Final Test - Hard
|Name: _________________________||Period: ___________________|
This test consists of 5 short answer questions and 1 (of 3) essay topics.
Short Answer Questions
1. From what newspaper does Mencken derive the story with which he opens Chapter 11.2?
2. To what do English writers usually ascribe the American custom of numbering and lettering streets?
3. Which phrase did Oliver Wendell Holmes use to describe the state of the person who makes use of slang?
4. Which of the following is the analogate to which Mencken compares the slang words overused by the ignorant?
5. Which of the following is one of the three great causes of change in language according to Sayce, as reported in Chapter 9.3?
Essay Topic 1
Unlike nouns and adjectives, Mencken devotes considerable inquiry to the nature and alteration of verb forms in The American Language. Write an essay explaining the attention that Mencken pays to verbs. What role do they fulfill in communication? Why do its particular forms change more rapidly than other parts of speech? What does this rapid changing indicate about the relationship between language and circumstance/culture? How do verbs typically change? What is significant about the manner in which they typically change?
Essay Topic 2
Of all the various ways in which the American and British dialects are divergent, perhaps the most obvious is the distinct spellings of words. Analyze the significance of this distinction and put forth an argument in support of one or the other spelling paradigm. How do the two dialects go about determining the spelling of a word? What are the principles that ought to be at work in the conventional acceptance of a word's spelling? Which of these principles is the most important? To which principles does each dialect adhere? What is the greater significance of this adherence?
Essay Topic 3
Part of the driving force behind the divergence of American from British, is what Americans rather distinctly desire to express in language, according to Mencken. Write an essay discussing these desires of which Mencken implicitly speaks. What is the American concerned with in his language? What obstacles in linguistic form can stand between him and his desires? What then happens to these obstacles? What happens to language overall? Are there any dangers in these tendencies? If so, what are they? What is the fundamental relationship between the desires of a populace and their linguistic form?

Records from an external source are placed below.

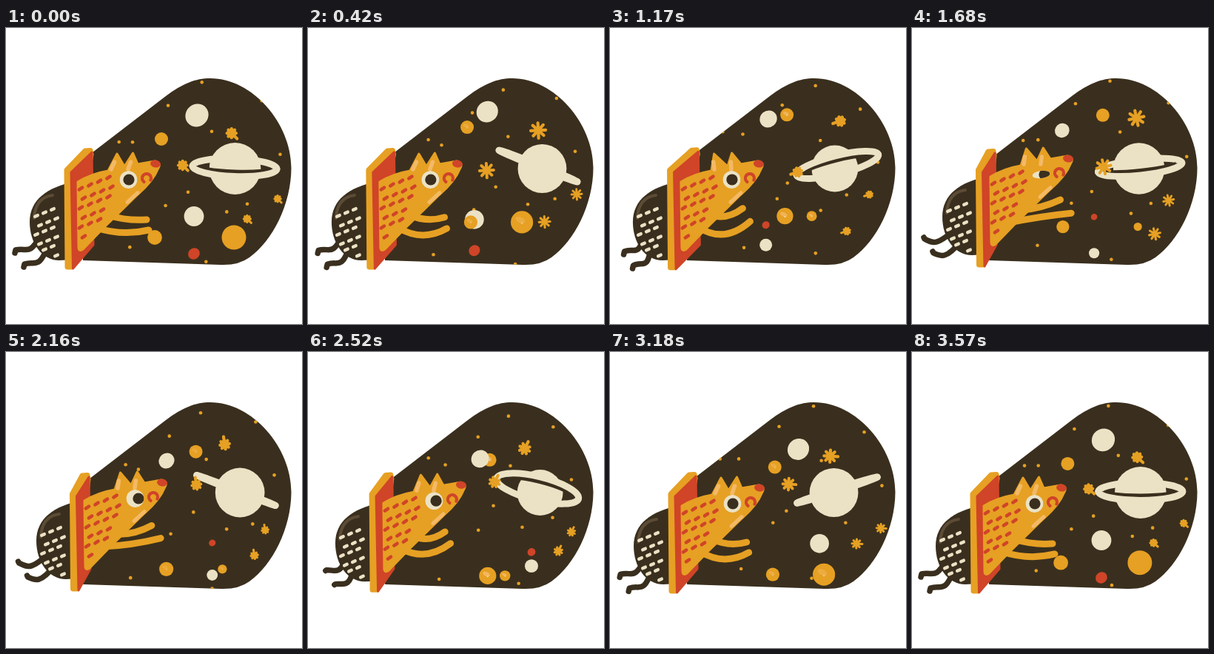
An HTML page with a canvas for the animation above (3.6 s loop, 400x400 px).

```html
<!DOCTYPE html>
<html lang="en">
<head>
<meta charset="utf-8">
<title>Fox in space</title>
<style>
html, body { margin: 0; width: 100%; height: 100%; overflow: hidden; background: #fff; }
canvas { display: block; width: 400px; height: 400px; }
</style>
</head>
<body>
<canvas id="stage"></canvas>
<script>
const LOOP = 3600, STEP = 30;
const DARK = '#3a2f1e', ORANGE = '#e6a023', RED = '#d04428', CREAM = '#ebe2c5',
      LIGHT = '#f3b966', SHINE = '#5c4c36';
const canvas = document.getElementById('stage'), g = canvas.getContext('2d');
const ratio = window.devicePixelRatio || 1;
canvas.width = canvas.height = 400 * ratio;

// Angles are in degrees throughout.
const rad = deg => deg * Math.PI / 180;
const cos = deg => Math.cos(rad(deg)), sin = deg => Math.sin(rad(deg));
const smooth = (from, to, v) => {
  const u = Math.min(1, Math.max(0, (v - from) / (to - from)));
  return u * u * (3 - 2 * u);
};
const bump = (t, mid, half) => smooth(half, 0, Math.abs(t - mid));

function oval(x, y, rx, ry, color, rot = 0) {
  g.beginPath();
  g.ellipse(x, y, rx, ry, rad(rot), 0, 7);
  g.fillStyle = color;
  g.fill();
}
const disc = (x, y, r, color) => oval(x, y, r, r, color);

function stroke(path, color, width) {
  g.strokeStyle = color;
  g.lineWidth = width;
  g.stroke(new Path2D(path));
}
function shape(path, color, round = 0) {
  g.fillStyle = color;
  g.fill(new Path2D(path));
  if (round) stroke(path, color, round);
}
function dash(x, y, len, angle, color, width) {
  const dx = cos(angle) * len / 2, dy = sin(angle) * len / 2;
  stroke(`M${x - dx} ${y - dy}L${x + dx} ${y + dy}`, color, width);
}

const BULB = 'M104 178L216 92C239 75 256 68 276 68C333 68 385.5 129 385.5 189' +
  'C385.5 238 360 288 329 310Q314 321 290 320L104 314Z';

// Orbit centre and start angle
const DOTS = [
  [270, 79, 227], [339, 102, -30], [226, 108, 205], [278, 147.5, 270], [363.5, 174, -25],
  [156, 147, 115], [178, 151, 155], [223, 238, 165], [246, 214, 90], [292, 244, 35],
  [326, 230, 90], [174, 300, 210], [277, 312, 150]
];
function dots(deg) {
  for (const [x, y, a] of DOTS)
    disc(x + 7.7 * cos(a - 2 * deg), y + 7.7 * sin(a - 2 * deg), 2.3, ORANGE);
}

// Orbit centre, start angle and scale
const STARS = [[303, 132, 80, 1], [249, 185.5, 180, .95], [357, 233, -12, .7], [328, 268, 258, .74]];
function stars(deg) {
  const pulse = cos(3 * deg + 30);
  for (const [x, y, a, scale] of STARS) {
    g.save();
    g.translate(x + 10.3 * cos(a - deg), y + 10.3 * sin(a - deg));
    g.scale(scale, scale);
    g.rotate(rad(45 + deg));
    for (let i = 0; i < 8; i++) {
      dash(4, 0, i ? 8 - 4.4 * pulse : 13, 0, ORANGE, 4.2);
      g.rotate(Math.PI / 4);
    }
    disc(0, 0, 5.6 + pulse, ORANGE);
    g.restore();
  }
}

function saturn(deg) {
  const c = cos(2 * deg), s = sin(2 * deg);
  const ry = 15.5 * c - 3.5, tall = Math.abs(ry), front = ry > 0 ? 0 : Math.PI;
  const ring = (from, inset, color, width) => {
    g.beginPath();
    g.ellipse(309 + 2 * s, 186.3 + 2.2 * c, 57 - inset, Math.max(0, tall - inset),
      rad(2 + 20 * s), from, from + Math.PI);
    g.strokeStyle = color;
    g.lineWidth = width;
    g.stroke();
  };
  ring(front + Math.PI, 0, CREAM, 9);
  disc(309.5 + 7 * s, 190, 32.7 + 2.2 * c, CREAM);
  const gap = Math.min(1, tall / 7);
  g.lineCap = 'butt';
  if (gap > .2) ring(front, 5 * gap, DARK, 8 * gap);
  g.lineCap = 'round';
  ring(front, 0, CREAM, 9);
}

function goldPlanet(x, y, r, deg) {
  disc(x, y, r, ORANGE);
  g.globalAlpha = (1 - cos(2 * deg)) / 2;
  oval(x - r * .15, y - r * .2, r * .45, r * .25, LIGHT, 25);
  disc(x, y + r * .08, r * .1, CREAM);
  g.globalAlpha = 1;
}

function planets(deg) {
  const swing = 8 * sin(2 * deg), a = deg - swing, b = deg + swing;
  const cb = cos(b), sb = sin(b);
  const pale = () => {
    const r = 13 + 3 * cb;
    oval(231 + 27 * cb - 8 * sb, 130 - 12 * cb - 12 * sb, r, r * .94, CREAM, -40);
  };
  const gold = () => goldPlanet(235 - 25 * cb - 5 * sb, 135.5 + 14.5 * cb - 14 * sb, 9, deg);
  for (const planet of deg < 190 ? [pale, gold] : [gold, pale]) planet();

  const ca = cos(a), x = 254 - 52 * sin(a), y = 279 - 25 * sb + 4 * cb;
  oval(x, 280 + 25 * ca, 6.3 + 1.9 * ca, 5.8 + 1.6 * ca, RED, -40);
  disc(x, 279.5 - 25 * ca, 10.2 + 3.2 * ca, CREAM);
  goldPlanet(254 - 53 * cb, y, 7.7 + 2.2 * cb, deg);
  goldPlanet(255 + 53 * cb, y, 12.5 + 4 * cb, deg);
}

function rear(deg, lean, dx, dy) {
  const curl = ((1 - cos(2 * deg)) / 2) ** 3;
  for (const i of [0, 1]) {
    const footX = 13 + 13 * curl + 4 * lean + 12 * i, footY = 300 + 4 * curl - 15 * lean + 19 * i;
    const kneeX = 30 + 15 * curl + 3 * lean + 14 * i, kneeY = 309 + 4 * curl - 15 * lean + 18 * i;
    const heelX = 29 + 8 * curl + 10 * i, heelY = 296 - 5 * lean + 18 * i;
    stroke(`M${47 + 9 * i + dx} ${281 + 15 * i + dy}C${kneeX} ${kneeY} ${heelX} ${heelY} ` +
      `${footX} ${footY}l-1 ${4 - 6 * lean}`, DARK, 7.5);
  }
  g.save();
  g.translate(dx, dy);
  shape('M92 208C56 215 32 232 32 262C32 290 48 314 72 314L92 313Z', DARK);
  stroke('M38 257C39 239 47 228 63 226', SHINE, 4);
  for (let j = 0; j < 6; j++)
    for (let i = 0; i < 4; i++) {
      const x = 41 + 11 * i + j % 2 * 5, y = 254 + 12.5 * j - 4.5 * i;
      if (x < 74 && Math.hypot((x - 68) / 29, (y - 268) / 40) < 1) dash(x, y, 4, -25, CREAM, 4.4);
    }
  g.restore();
}

function hatch(lean, pull) {
  const l = 78.5 + 7.5 * lean - 2 * pull, r = 118 - 4 * lean + 4.5 * pull;
  const top = 162 + lean - pull, bot = 327 - 3 * lean + pull;
  shape(`M${l + 3.5} 192L${r - 11} ${top + 4}L${r - 4} ${top + 3.5}L${r - 3} ${top + 9}` +
    `L${l + 10} ${bot - 4}L${l + 4.5} ${bot - 4}Z`, ORANGE, 7);
  shape(`M${l + 9.5} 195L${r - 2} ${top + 6}L${r} 293L${l + 12} ${bot - 2}Z`, RED, 3);
}

function arm(x, y, endX, endY, sag) {
  stroke(`M${x} ${y}Q${(x + endX) / 2} ${(y + endY) / 2 + sag} ${endX} ${endY}`, ORANGE, 9);
}

function fox(t, deg, lean, dx, dy) {
  const reach = cos(2 * deg), ears = -4.5 * lean - 11 * bump(t, 1300, 400);
  g.save();
  g.translate(dx, dy);
  arm(138, 253, 184 + 6 * reach + 2 * lean, 249 - 10 * cos(deg - 175), 9 - 4 * reach);
  arm(122, 270, 192 + 8 * reach - 7 * cos(deg), 265 + 8 * cos(deg), 20 - 10 * reach - 13 * lean);

  const tips = [[150 + ears, 142], [171.5 + ears * .7, 165]];
  shape(`M97 208Q115 197 138 193L${tips[0][0]} 170L160 187L${tips[1][0]} 169L178 184L201 180` +
    'Q210 182 206 189Q199 207 178 225L132 270L104 299Q98 303 98 296Z', ORANGE, 3);
  for (const [x, base] of tips)
    stroke(`M${x * .7 + base * .3 - 1} 181L${base} 191`, LIGHT, 5.5);
  for (let j = 0; j < 7; j++)
    for (let i = 0; i < 5; i++) {
      const x = 101 + 12.5 * i + j % 2 * 4, y = 217 + 13 * j - 5 * i;
      if (x < 149 && y > 200 && x + (y - 216) * .75 < 160) dash(x, y, 5, -34, RED, 4.6);
    }
  dash(171, 229, 19, -42, LIGHT, 5);

  const shut = bump(t, 1680, 180);
  g.save();
  g.beginPath();
  g.ellipse(165.5, 205, 12, 12 - 7 * shut, -.12 * shut, 0, 7);
  g.clip();
  disc(165.5, 205, 12, CREAM);
  disc(166 + 4 * lean, 205, 7.6, DARK);
  g.restore();

  g.beginPath();
  g.arc(190, 203, 6, rad(125), rad(385));
  g.strokeStyle = RED;
  g.lineWidth = 4.2;
  g.stroke();
  oval(202, 183.5, 7, 5, RED, 8);
  g.restore();
}

function puffs(t) {
  const u = (t - 2640) / 360;
  if (u <= 0 || u >= 1) return;
  const size = sin(180 * u), r = 43 + 14 * u;
  for (let i = 0; i < 4; i++) {
    const a = 204 + 22 * i;
    dash(118 + r * cos(a), 190 + r * sin(a), (4 + 4 * sin(60 * i)) * size, a, RED, 7.5 * size);
  }
}

function draw(t) {
  const deg = t / LOOP * 360;
  const lean = smooth(.2, .85, cos(deg - 195)), pull = bump(t, 950, 650);
  const dx = 9 * lean - 1.5 * pull, dy = -7 * lean;
  g.setTransform(ratio, 0, 0, ratio, 0, 0);
  g.fillStyle = '#fff';
  g.fillRect(0, 0, 400, 400);
  g.lineCap = g.lineJoin = 'round';
  shape(BULB, DARK);
  g.save();
  g.clip(new Path2D(BULB));
  dots(deg);
  planets(deg);
  saturn(deg);
  stars(deg);
  g.restore();
  rear(deg, lean, dx, dy);
  hatch(lean, pull);
  fox(t, deg, lean, dx, dy);
  puffs(t);
}

const start = performance.now();
function tick() {
  const t = (performance.now() - start) % LOOP;
  draw(Math.floor(t / STEP) * STEP);
  requestAnimationFrame(tick);
}
tick();
</script>
</body>
</html>
```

This section contains 412 words
(approx. 2 pages at 300 words per page)